TASK INSTRUCTIONS: Filter out all lines without the word "typed" from the data below, please, and copy the rest.

[Collection entries]
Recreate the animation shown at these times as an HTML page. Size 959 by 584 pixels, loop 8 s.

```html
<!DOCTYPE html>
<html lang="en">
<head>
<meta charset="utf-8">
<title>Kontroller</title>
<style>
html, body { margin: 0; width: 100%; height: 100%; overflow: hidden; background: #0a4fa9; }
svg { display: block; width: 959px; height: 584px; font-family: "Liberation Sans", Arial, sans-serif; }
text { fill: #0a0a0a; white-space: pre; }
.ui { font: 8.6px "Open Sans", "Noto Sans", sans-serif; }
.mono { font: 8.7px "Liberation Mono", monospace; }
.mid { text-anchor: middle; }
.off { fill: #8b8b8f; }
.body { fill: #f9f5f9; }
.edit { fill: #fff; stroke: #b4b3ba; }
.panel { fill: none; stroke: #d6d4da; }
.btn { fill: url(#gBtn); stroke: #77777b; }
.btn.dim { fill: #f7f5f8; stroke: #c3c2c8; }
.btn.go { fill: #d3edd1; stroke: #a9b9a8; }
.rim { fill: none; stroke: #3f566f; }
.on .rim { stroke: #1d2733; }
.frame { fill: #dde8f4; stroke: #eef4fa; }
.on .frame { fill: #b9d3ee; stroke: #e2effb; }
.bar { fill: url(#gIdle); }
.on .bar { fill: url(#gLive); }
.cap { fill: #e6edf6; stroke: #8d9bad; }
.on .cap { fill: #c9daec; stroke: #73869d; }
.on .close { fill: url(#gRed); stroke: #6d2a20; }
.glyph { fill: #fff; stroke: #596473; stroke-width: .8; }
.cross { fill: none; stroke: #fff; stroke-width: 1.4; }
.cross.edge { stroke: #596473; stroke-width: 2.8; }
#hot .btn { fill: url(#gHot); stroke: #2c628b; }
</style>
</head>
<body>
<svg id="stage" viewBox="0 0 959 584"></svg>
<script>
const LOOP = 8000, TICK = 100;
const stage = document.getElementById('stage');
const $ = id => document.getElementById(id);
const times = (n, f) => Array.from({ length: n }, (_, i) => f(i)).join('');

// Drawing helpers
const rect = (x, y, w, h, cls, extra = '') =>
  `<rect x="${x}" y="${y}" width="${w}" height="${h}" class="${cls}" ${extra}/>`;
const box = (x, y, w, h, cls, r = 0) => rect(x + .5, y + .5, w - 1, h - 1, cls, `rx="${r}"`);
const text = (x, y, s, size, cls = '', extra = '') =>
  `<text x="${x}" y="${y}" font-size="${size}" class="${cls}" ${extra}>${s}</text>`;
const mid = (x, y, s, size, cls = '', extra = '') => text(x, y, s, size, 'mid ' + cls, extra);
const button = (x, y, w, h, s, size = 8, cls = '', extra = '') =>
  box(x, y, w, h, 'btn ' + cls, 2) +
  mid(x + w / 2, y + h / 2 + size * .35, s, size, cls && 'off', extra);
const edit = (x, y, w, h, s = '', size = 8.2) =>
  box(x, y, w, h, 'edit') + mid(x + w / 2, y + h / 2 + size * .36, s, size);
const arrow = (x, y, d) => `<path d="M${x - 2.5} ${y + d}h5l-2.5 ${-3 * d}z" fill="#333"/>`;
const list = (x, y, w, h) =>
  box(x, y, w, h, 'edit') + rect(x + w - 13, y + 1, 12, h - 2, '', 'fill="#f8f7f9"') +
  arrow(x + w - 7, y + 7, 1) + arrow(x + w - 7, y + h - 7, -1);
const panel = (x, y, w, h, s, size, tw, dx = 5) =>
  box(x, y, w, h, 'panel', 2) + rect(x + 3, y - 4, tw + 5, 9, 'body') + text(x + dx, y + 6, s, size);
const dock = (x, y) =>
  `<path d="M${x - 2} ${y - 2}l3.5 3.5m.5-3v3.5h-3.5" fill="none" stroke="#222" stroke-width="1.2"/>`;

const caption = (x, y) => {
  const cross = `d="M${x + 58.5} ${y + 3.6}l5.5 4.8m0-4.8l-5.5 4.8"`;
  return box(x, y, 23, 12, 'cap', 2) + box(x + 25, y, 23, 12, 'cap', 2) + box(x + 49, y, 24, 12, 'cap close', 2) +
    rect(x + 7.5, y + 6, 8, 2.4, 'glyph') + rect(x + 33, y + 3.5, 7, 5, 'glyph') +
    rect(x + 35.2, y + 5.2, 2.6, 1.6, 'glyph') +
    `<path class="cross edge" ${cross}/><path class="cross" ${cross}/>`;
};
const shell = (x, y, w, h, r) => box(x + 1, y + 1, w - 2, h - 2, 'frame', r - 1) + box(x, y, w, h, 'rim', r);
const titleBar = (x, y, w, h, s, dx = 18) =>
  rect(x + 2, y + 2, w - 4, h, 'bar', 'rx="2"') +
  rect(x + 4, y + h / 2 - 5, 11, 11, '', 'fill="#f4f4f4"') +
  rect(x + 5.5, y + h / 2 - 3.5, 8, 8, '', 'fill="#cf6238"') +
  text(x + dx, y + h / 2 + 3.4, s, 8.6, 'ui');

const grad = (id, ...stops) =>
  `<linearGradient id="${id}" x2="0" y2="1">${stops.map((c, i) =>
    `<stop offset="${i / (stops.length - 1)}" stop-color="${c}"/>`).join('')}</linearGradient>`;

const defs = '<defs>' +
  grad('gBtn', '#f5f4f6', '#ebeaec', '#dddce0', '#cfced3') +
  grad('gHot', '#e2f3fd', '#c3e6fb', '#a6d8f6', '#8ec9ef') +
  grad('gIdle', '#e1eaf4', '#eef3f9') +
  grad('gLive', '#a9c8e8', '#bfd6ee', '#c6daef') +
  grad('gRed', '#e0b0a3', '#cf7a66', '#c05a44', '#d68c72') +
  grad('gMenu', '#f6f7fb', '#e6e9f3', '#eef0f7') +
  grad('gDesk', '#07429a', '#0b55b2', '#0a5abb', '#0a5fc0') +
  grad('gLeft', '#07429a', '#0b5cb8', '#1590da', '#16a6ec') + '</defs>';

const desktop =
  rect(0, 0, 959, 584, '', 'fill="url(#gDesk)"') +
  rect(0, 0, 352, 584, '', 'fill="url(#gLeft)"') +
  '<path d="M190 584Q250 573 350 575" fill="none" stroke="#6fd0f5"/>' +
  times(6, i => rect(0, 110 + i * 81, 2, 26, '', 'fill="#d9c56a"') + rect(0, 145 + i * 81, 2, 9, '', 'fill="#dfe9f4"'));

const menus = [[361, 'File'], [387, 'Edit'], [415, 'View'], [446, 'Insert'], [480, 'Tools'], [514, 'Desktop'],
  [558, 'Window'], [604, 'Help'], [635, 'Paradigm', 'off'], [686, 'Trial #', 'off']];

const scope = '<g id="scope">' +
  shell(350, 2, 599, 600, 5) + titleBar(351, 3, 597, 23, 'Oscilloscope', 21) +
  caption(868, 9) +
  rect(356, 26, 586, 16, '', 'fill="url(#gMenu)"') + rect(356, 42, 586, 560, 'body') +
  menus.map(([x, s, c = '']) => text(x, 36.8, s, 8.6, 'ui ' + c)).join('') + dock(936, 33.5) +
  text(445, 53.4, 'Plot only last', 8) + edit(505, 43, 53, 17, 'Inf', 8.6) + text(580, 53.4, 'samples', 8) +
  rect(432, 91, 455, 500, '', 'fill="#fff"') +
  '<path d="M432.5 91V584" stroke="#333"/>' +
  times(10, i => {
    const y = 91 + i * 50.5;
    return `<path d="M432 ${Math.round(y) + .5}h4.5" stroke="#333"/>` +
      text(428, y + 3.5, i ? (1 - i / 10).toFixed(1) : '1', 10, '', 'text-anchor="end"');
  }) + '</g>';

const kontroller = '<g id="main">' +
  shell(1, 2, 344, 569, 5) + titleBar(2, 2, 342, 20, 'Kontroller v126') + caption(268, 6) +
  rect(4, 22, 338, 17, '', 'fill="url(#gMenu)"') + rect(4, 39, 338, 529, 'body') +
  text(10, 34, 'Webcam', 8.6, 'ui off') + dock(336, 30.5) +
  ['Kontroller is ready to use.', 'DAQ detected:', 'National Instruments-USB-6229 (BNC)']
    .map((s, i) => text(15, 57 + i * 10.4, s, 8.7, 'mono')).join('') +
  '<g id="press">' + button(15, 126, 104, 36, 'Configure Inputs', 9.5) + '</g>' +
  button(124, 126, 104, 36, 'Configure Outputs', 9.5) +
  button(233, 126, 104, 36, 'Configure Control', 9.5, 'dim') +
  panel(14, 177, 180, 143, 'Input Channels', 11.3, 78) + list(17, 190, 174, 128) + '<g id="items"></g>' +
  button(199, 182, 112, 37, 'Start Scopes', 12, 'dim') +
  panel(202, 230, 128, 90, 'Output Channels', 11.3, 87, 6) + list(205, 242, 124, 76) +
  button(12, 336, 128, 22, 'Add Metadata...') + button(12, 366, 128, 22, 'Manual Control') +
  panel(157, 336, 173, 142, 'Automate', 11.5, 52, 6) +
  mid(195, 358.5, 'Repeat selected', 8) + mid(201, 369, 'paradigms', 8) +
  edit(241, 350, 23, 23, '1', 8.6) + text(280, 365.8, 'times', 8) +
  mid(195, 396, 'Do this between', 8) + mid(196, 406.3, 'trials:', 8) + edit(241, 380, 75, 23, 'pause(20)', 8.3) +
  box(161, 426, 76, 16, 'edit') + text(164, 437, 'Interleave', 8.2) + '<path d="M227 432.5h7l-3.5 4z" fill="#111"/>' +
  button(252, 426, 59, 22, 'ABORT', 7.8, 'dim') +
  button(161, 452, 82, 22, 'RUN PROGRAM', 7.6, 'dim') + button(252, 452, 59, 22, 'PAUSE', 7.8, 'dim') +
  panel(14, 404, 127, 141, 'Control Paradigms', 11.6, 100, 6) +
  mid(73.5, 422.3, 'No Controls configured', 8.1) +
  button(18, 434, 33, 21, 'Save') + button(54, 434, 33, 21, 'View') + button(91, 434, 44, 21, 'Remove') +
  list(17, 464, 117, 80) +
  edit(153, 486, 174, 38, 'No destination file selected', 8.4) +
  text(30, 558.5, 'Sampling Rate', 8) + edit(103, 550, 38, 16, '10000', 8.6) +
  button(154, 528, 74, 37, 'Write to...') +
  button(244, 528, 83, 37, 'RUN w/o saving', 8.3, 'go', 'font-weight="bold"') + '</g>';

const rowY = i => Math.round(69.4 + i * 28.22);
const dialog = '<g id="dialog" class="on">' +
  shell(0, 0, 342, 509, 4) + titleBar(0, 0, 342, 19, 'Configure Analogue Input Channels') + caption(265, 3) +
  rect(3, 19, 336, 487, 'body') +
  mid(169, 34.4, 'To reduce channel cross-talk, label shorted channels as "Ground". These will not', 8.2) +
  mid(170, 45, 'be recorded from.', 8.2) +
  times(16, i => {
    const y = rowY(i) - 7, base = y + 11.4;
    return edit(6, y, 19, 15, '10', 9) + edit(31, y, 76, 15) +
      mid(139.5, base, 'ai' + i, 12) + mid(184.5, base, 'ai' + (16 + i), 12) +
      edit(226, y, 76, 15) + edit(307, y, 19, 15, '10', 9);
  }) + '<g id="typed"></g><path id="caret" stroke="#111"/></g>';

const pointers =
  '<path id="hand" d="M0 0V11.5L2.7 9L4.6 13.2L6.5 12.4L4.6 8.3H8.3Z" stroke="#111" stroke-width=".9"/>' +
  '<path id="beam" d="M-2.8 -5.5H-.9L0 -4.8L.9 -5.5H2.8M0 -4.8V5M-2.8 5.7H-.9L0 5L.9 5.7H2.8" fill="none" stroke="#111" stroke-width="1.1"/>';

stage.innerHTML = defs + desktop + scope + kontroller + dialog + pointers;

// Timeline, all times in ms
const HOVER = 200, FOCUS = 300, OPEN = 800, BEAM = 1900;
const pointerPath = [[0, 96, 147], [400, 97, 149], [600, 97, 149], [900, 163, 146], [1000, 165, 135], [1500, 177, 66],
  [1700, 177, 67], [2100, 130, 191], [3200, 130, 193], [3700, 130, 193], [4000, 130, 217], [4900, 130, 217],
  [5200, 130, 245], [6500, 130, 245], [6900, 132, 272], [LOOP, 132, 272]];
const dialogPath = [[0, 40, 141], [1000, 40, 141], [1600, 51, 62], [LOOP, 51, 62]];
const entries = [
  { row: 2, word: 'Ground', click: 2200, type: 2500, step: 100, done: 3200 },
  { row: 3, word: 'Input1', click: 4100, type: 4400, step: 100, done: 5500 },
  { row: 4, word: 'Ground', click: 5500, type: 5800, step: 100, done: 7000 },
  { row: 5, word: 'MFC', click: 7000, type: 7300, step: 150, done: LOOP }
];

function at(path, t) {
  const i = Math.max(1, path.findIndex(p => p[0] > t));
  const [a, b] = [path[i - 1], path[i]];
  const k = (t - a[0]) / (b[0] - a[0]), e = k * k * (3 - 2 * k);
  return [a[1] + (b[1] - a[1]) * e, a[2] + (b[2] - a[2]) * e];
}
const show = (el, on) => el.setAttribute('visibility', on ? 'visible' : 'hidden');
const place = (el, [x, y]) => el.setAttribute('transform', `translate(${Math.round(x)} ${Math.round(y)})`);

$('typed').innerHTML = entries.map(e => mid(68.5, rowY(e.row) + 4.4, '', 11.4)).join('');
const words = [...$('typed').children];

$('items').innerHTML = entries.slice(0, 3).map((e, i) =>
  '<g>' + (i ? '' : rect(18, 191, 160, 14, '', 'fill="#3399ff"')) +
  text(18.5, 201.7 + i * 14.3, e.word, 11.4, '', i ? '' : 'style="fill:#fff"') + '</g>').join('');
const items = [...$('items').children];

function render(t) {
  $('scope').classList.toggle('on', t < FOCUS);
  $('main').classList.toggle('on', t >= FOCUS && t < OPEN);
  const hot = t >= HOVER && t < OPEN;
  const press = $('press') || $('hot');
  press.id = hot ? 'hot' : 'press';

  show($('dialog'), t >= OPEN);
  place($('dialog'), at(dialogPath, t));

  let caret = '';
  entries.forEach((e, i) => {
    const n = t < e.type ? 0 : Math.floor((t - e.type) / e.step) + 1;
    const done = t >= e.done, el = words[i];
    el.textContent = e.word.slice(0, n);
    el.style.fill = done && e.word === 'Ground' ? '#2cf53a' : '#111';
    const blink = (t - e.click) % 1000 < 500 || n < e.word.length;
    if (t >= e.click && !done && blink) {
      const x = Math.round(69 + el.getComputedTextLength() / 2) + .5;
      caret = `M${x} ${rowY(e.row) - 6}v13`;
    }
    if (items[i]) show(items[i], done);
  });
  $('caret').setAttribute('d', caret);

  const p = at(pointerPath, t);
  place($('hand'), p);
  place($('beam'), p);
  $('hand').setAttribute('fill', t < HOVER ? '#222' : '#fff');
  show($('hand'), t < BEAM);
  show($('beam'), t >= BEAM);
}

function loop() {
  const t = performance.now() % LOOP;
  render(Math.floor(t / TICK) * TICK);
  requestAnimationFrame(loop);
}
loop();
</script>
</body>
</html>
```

EXERCISE RESULT:
  }) + '<g id="typed"></g><path id="caret" stroke="#111"/></g>';
$('typed').innerHTML = entries.map(e => mid(68.5, rowY(e.row) + 4.4, '', 11.4)).join('');
const words = [...$('typed').children];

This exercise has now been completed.